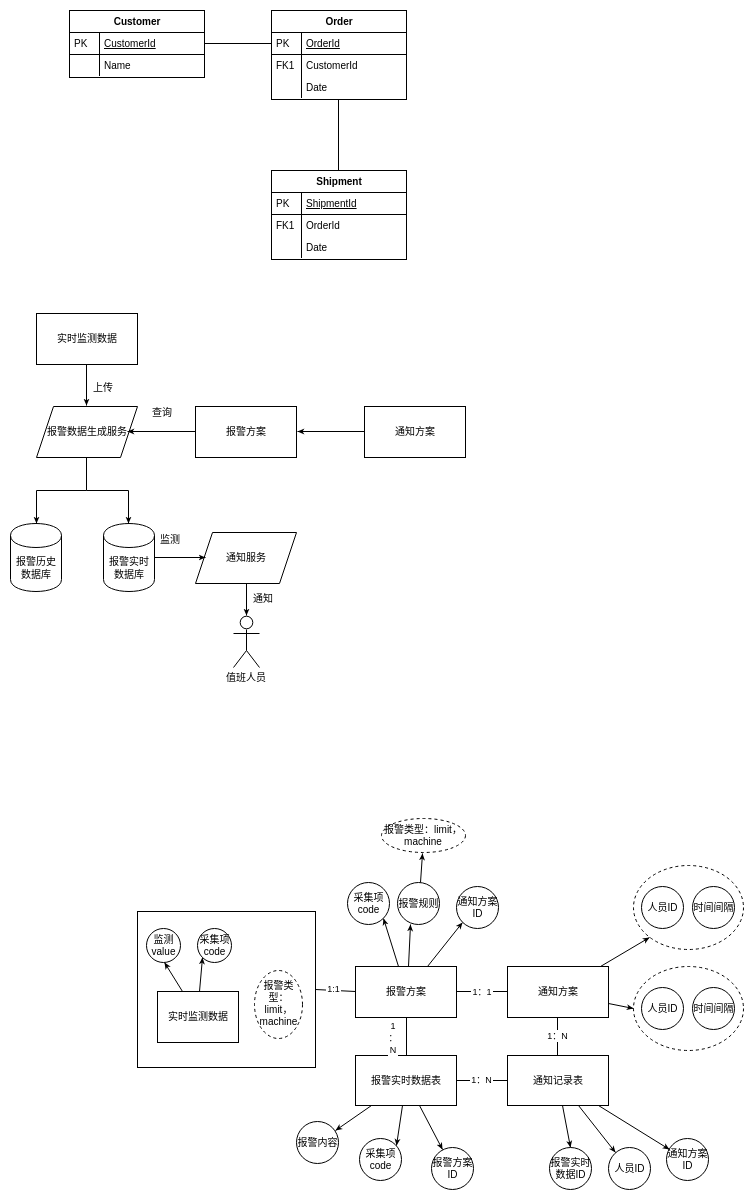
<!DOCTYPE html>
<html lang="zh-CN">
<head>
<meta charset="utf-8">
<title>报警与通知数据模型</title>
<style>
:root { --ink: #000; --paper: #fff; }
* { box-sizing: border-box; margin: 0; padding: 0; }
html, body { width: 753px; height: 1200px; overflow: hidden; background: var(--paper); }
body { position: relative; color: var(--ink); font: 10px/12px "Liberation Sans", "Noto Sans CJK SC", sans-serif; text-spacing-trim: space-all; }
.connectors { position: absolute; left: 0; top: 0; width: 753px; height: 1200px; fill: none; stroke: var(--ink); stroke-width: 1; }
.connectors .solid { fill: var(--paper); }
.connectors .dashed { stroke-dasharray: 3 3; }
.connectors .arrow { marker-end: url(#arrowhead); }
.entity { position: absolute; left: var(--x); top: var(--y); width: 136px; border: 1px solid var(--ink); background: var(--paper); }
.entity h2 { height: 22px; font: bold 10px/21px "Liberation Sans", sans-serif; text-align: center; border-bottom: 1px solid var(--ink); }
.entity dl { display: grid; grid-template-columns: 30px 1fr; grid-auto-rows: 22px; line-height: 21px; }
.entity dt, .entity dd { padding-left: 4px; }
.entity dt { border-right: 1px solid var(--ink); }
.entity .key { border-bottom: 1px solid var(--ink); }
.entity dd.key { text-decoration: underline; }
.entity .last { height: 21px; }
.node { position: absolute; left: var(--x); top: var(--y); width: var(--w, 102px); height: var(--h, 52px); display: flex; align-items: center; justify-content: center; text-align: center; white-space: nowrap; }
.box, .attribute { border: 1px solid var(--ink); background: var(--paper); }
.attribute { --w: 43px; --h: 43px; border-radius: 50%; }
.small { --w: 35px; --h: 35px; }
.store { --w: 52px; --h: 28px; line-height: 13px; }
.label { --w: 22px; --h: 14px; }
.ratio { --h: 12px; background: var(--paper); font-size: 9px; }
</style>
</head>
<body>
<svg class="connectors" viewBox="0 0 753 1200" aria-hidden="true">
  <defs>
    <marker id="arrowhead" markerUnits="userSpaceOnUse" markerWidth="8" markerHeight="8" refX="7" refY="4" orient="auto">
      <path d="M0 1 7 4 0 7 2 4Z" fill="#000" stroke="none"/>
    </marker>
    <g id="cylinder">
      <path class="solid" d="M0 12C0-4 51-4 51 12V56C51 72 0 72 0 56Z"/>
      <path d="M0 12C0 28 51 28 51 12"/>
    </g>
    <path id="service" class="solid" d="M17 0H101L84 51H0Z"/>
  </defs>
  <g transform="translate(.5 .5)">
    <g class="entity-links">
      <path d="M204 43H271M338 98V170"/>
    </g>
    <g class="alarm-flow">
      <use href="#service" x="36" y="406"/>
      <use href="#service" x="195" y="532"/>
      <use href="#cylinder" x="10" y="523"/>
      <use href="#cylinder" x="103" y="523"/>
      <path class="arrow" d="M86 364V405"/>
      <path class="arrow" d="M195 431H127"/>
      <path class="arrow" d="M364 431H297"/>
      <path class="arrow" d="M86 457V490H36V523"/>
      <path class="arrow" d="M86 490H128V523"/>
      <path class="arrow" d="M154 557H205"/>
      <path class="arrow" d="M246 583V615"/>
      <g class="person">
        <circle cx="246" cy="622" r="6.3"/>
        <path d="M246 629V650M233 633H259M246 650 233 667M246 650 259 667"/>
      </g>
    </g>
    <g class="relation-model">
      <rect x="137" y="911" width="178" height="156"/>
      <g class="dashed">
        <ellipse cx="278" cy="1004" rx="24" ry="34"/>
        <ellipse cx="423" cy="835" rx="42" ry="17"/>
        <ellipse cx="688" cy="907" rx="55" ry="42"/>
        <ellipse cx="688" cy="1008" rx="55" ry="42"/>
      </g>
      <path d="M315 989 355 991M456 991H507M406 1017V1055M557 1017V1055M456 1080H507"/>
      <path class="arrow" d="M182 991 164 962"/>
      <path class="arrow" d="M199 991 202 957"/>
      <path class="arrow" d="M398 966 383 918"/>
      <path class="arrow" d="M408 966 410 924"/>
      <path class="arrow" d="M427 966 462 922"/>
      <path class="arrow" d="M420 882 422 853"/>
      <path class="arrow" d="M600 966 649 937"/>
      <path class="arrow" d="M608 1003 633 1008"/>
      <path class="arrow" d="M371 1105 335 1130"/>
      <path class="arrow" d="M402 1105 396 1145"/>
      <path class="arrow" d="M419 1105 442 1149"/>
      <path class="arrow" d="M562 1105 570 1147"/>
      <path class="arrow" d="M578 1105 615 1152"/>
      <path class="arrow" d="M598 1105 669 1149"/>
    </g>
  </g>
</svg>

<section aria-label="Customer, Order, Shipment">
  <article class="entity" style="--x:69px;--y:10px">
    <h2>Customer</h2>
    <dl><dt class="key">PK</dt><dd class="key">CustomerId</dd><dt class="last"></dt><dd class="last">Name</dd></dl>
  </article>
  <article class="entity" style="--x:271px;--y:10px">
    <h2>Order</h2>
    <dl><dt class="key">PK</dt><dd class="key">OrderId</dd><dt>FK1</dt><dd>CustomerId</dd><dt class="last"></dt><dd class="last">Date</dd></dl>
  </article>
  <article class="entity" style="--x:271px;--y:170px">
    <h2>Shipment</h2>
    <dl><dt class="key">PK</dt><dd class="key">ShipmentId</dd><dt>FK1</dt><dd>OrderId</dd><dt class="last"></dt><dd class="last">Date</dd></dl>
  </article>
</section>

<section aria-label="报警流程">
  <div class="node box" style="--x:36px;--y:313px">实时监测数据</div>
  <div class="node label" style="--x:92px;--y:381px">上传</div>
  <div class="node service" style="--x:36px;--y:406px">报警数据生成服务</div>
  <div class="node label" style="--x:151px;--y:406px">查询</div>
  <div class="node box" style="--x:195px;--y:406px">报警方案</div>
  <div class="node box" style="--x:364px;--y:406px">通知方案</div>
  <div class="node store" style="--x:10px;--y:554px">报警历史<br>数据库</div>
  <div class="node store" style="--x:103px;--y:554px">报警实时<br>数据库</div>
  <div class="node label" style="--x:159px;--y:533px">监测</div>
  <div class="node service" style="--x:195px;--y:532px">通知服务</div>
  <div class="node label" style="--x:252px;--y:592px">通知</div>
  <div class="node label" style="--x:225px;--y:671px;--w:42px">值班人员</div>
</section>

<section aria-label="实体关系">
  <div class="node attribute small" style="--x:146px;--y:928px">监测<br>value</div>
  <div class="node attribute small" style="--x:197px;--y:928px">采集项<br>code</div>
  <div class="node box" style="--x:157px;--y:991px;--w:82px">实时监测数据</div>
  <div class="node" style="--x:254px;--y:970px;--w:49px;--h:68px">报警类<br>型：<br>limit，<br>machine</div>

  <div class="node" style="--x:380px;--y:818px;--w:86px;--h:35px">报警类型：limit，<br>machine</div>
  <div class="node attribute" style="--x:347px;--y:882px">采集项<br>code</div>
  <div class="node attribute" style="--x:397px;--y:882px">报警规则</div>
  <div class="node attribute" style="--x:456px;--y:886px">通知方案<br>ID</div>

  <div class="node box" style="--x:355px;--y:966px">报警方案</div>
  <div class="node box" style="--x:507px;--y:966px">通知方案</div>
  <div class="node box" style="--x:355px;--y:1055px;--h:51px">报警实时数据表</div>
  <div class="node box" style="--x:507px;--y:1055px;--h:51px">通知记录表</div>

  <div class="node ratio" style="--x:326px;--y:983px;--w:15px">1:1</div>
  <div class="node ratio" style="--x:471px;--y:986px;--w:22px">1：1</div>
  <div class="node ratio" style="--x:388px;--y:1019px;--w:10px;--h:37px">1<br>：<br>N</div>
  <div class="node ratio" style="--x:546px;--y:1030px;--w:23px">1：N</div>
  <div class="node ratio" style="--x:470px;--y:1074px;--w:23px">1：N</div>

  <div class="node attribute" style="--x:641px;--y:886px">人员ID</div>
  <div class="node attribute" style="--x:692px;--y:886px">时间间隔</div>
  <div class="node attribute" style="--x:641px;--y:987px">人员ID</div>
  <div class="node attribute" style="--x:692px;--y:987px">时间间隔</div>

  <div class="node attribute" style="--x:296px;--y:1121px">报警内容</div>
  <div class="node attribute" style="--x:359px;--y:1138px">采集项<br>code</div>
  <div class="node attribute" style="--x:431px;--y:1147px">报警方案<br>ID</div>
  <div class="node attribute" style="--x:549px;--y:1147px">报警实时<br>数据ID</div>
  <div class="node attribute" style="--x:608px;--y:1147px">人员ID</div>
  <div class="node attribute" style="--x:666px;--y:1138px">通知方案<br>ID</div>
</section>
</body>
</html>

^^^^^^^^

Which lines above contain the word "CustomerId"? Copy each one.

Exercise output:
    <dl><dt class="key">PK</dt><dd class="key">CustomerId</dd><dt class="last"></dt><dd class="last">Name</dd></dl>
    <dl><dt class="key">PK</dt><dd class="key">OrderId</dd><dt>FK1</dt><dd>CustomerId</dd><dt class="last"></dt><dd class="last">Date</dd></dl>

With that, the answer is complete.